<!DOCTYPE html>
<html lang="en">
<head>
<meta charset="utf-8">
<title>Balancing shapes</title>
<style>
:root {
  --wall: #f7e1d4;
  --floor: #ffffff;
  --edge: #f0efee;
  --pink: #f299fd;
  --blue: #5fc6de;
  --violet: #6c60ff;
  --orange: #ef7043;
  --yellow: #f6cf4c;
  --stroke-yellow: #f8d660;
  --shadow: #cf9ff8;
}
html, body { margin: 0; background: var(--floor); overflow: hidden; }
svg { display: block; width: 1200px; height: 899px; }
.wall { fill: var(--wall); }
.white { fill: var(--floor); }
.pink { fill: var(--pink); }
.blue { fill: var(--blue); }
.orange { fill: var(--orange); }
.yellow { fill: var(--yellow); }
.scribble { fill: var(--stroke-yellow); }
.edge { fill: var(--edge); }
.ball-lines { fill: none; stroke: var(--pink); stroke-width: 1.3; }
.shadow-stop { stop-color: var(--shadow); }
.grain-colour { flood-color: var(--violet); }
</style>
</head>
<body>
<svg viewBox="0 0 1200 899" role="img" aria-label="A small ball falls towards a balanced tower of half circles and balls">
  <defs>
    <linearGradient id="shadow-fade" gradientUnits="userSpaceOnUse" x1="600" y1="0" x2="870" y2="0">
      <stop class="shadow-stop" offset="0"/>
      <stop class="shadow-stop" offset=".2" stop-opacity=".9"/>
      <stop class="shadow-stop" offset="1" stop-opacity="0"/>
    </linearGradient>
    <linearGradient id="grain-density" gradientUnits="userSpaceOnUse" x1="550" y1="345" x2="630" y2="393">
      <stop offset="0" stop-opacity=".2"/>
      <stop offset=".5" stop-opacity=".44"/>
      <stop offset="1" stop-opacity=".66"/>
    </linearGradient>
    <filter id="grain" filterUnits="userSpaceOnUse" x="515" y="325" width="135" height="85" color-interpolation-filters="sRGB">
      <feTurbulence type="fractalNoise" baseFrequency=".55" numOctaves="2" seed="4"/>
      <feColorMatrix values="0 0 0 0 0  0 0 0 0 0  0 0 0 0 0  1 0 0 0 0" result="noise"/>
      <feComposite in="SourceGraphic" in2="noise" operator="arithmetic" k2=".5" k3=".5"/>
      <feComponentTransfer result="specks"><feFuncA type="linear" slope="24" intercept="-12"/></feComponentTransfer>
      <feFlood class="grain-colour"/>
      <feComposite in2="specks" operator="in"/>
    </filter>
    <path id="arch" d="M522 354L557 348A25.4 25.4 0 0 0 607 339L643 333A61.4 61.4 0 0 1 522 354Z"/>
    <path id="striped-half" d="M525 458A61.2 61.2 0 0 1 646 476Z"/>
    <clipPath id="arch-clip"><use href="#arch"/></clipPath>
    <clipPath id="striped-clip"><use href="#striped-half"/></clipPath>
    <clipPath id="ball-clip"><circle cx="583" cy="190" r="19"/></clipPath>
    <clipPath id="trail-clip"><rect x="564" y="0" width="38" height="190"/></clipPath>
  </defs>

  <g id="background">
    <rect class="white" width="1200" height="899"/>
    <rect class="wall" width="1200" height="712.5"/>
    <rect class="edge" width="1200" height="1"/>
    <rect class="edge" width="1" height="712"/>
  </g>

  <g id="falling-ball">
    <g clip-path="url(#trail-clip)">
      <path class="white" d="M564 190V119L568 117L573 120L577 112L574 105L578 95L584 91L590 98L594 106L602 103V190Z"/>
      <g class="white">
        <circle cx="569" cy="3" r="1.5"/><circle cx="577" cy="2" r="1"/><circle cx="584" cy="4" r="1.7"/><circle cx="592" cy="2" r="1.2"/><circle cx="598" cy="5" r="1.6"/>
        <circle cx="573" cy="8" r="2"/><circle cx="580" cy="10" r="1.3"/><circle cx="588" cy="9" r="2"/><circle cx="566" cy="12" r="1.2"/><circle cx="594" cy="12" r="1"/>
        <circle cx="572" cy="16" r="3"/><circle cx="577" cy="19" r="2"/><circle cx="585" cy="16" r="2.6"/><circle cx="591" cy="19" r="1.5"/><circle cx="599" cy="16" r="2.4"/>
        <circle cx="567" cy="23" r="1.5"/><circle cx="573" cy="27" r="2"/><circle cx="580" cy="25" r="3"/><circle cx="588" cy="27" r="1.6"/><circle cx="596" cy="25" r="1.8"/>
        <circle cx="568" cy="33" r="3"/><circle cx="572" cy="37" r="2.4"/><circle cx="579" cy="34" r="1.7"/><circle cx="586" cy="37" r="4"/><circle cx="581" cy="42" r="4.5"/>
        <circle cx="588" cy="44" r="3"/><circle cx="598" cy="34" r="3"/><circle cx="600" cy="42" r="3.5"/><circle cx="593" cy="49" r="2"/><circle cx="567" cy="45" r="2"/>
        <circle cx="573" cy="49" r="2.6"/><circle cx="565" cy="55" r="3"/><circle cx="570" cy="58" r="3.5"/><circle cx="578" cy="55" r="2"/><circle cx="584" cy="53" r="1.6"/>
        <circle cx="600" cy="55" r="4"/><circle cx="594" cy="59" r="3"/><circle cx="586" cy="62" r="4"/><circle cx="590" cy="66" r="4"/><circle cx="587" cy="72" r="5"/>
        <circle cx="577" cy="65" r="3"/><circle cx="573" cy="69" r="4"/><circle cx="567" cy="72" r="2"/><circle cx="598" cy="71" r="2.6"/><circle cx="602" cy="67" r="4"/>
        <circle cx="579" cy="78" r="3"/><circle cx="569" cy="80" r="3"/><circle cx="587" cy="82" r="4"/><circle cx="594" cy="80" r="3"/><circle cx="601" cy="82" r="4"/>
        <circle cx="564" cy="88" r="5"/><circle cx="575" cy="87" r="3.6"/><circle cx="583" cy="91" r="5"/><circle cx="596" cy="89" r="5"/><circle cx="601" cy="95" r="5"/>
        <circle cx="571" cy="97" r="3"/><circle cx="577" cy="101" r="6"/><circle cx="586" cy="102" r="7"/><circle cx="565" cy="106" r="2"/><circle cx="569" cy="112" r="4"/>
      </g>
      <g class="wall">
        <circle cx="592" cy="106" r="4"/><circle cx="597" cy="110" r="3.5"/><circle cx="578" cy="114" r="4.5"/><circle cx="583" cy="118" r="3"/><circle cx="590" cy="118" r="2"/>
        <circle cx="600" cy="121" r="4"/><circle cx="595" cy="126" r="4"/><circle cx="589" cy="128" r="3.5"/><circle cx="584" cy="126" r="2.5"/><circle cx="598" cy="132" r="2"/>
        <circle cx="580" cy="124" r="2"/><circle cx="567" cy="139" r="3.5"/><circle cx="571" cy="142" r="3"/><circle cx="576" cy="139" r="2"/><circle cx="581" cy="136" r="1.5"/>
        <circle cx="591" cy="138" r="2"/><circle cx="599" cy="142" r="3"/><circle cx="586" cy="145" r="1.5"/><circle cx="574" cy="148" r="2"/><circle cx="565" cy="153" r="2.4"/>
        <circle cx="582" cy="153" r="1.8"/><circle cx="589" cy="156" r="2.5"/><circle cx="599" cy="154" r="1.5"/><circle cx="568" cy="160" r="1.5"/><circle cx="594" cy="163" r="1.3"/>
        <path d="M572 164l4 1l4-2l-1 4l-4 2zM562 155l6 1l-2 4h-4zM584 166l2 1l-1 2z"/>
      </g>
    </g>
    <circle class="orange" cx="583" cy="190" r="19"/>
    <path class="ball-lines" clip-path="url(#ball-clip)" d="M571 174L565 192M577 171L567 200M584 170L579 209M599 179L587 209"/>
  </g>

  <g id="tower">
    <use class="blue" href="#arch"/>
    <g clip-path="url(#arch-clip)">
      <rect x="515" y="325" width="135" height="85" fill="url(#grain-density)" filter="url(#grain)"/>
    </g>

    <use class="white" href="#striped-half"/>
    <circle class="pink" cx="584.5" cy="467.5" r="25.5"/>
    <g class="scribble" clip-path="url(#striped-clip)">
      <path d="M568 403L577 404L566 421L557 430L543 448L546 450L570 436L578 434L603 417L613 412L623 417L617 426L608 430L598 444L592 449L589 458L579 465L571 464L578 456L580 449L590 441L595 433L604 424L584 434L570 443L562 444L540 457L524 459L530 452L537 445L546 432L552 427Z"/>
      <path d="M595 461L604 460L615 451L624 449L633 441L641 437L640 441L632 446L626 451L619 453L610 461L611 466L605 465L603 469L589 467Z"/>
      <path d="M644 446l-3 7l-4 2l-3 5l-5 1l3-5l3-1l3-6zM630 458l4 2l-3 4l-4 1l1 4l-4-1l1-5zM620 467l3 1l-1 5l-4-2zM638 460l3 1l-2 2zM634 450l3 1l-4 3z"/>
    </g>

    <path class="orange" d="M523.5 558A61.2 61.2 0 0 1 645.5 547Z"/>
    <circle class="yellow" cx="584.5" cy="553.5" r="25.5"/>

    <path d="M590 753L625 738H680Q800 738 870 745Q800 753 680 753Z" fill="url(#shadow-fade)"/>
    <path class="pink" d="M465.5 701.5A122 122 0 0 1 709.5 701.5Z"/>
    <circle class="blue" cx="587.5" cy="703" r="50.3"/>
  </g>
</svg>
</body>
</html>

..............................

* To do *
Provide the count of lines holding the word "stop" in these entries, and no other words.

* Output for this exercise *
7